Kirsten Wing, a BSC(Hons) Sports Therapy student at Hartpury College recently had the opportunity to attend the RugbySafe Conference 2017. The 2nd year student represented Hollie Bailey, Senior Sports Therapy Lecturer at Hartpury and also Head of Sports Medicine at Dorset and Wilts County Rugby. Hollie had been unable to attend the event but rather than waste the invite, the forward thinking Lecturer extended it to one of her students to gain some brilliant experience and to report back to Hollie, staff and students on the event.
Kirsten takes up the story.
‘The RugbySafe Conference 2017 saw researchers and representatives from all over England gather in Warwick for what promised to be an innovative discussion around putting the ‘welfare of the player at the heart of the game.
‘Discussions around player welfare insights and epidemiology studies presented by Dr Mike England and ‘Training & Education Regulation and Guidelines’ presented by Rachel Brown, produced the highlights of the day. The results from the national rugby survey were also discussed. It reported a growth in players and the frequency of playing rugby had also increased’.
One particularly interesting fact that came out showed that the growth status for medical support staff is unknown. Kirsten said :
‘It was highlighted that this surge in players and amount of rugby being played requires more medical staff at grass roots. For me this emphasises the growing need for Sports Therapists who are Members of The Society of Sports Therapists to work at amateur level.’
Kirsten had also reported back on Rugby Aware, which aims to demonstrate the RFU’s commitment to player welfare and help clubs understand their responsibilities. A structured warm up course to be rolled out in the summer had shown promising results, potentially reducing rates of injury, including the occurrence of concussion.
It was good to hear that rules are being tightened particularly for young players.
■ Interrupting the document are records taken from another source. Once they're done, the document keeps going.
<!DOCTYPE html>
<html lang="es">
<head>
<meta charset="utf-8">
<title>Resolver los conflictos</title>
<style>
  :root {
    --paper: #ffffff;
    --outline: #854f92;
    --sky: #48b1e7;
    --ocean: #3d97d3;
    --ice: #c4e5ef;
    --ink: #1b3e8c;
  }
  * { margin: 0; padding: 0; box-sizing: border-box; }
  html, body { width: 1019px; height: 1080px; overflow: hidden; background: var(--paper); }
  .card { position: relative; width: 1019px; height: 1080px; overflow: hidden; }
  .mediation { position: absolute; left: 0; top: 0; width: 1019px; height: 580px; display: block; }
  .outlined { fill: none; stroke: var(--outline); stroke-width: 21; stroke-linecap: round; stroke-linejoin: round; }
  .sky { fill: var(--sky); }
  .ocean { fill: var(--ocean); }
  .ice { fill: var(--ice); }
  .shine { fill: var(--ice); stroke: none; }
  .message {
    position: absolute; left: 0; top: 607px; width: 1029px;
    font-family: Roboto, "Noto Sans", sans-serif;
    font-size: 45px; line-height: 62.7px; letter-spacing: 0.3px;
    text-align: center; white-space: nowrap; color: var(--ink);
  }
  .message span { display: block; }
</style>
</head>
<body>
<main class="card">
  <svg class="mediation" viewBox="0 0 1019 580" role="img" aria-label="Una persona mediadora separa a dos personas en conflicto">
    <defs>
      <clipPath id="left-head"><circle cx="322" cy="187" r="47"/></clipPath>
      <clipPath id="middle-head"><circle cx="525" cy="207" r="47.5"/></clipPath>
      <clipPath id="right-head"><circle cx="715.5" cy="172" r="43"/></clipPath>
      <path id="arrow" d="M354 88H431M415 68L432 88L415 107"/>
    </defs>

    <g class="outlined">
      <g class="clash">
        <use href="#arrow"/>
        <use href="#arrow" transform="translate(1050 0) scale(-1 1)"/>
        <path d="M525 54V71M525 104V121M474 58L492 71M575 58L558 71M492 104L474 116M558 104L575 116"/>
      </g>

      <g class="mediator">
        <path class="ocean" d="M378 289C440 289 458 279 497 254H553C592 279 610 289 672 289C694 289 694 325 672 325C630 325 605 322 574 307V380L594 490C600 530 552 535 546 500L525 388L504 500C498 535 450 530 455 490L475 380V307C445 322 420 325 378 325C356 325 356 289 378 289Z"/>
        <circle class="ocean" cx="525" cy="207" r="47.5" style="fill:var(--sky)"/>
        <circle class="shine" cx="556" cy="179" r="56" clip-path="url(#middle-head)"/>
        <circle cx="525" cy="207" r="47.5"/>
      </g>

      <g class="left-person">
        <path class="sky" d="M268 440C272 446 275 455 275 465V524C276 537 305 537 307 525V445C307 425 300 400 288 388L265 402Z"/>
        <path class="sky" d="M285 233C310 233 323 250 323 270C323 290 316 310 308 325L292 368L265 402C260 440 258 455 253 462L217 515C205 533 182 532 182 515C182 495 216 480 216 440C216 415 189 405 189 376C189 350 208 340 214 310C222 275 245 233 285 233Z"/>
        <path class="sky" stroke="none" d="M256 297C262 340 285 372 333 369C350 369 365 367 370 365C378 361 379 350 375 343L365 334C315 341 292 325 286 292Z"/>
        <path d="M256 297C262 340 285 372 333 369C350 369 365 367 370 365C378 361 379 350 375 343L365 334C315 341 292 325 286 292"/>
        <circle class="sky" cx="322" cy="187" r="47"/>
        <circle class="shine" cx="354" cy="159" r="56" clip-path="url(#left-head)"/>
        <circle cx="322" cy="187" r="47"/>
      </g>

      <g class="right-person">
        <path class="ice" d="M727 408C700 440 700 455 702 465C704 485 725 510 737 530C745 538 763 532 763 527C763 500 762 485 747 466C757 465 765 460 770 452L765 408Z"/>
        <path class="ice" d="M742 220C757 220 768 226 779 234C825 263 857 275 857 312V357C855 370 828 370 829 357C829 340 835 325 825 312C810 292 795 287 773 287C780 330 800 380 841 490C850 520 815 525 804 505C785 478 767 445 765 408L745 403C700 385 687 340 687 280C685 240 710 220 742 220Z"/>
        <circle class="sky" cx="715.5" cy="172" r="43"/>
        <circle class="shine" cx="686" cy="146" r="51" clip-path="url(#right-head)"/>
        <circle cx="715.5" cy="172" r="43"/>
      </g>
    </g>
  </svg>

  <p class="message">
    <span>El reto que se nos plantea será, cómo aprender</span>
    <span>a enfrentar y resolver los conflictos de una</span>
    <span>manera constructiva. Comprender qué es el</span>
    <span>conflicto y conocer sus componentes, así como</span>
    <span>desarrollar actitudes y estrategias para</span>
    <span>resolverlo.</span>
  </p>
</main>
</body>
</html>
Kirsten said : ‘Clubs who had piloted new safety projects reported their findings; this included the issuing of a player/guardian signed concussion letter acknowledging the suspected injury; this is then passed on to the relevant schools, clubs and or county.’
She continued: ‘The room sounded unanimous when the suggestion was made to clamp down to ensure first aiders are present at every game played whether it’s 15’s, 7’s, 10’s etc. After all as one Safety Officer said: “the aim is to create a safe playing environment where players can play more, longer and safer”
Hollie, who is also a Director at STAR Medical Clinic, having heard the feedback said: ‘We can expect the RFU to be clamping down to ensure the welfare of the player. It also highlights the importance of and need for Emergency Care and Injury Prevention that Member Sports Therapists can provide within rugby”.
We asked Kirsten how she felt about the experience. She said:
"I felt honoured to be asked by Hollie, however I was nervous as I didn’t know what to expect. The conference was one of the most informative and enlightening experiences I have had since moving to the UK to study. It showed me that Sports Therapists have to reassess the safety risks and think about how to manage injury prevention. I really enjoyed getting to meet qualified therapists and it made me feel positive about the career opportunities there are for me when I graduate. It made me think about the bigger picture and how research is so important to inform practice with regards to injury epidemiology and providing a safe playing environment”.
The RFU approached Kirsten and enquired if she would like to complete her dissertation on current medical provision in rugby union. Hollie said, “It just shows the importance of students to attend conferences, where they can network to find work placement opportunities and witness first-hand the need for good quality research, which ultimately they can contribute towards”.
Below are some key links from the conference:
Overview of the Rugby Safe Programme:
Reducing musculoskeletal injury and concussion risk in schoolboy rugby players with a pre-activity movement control exercise programme: a cluster randomised controlled trial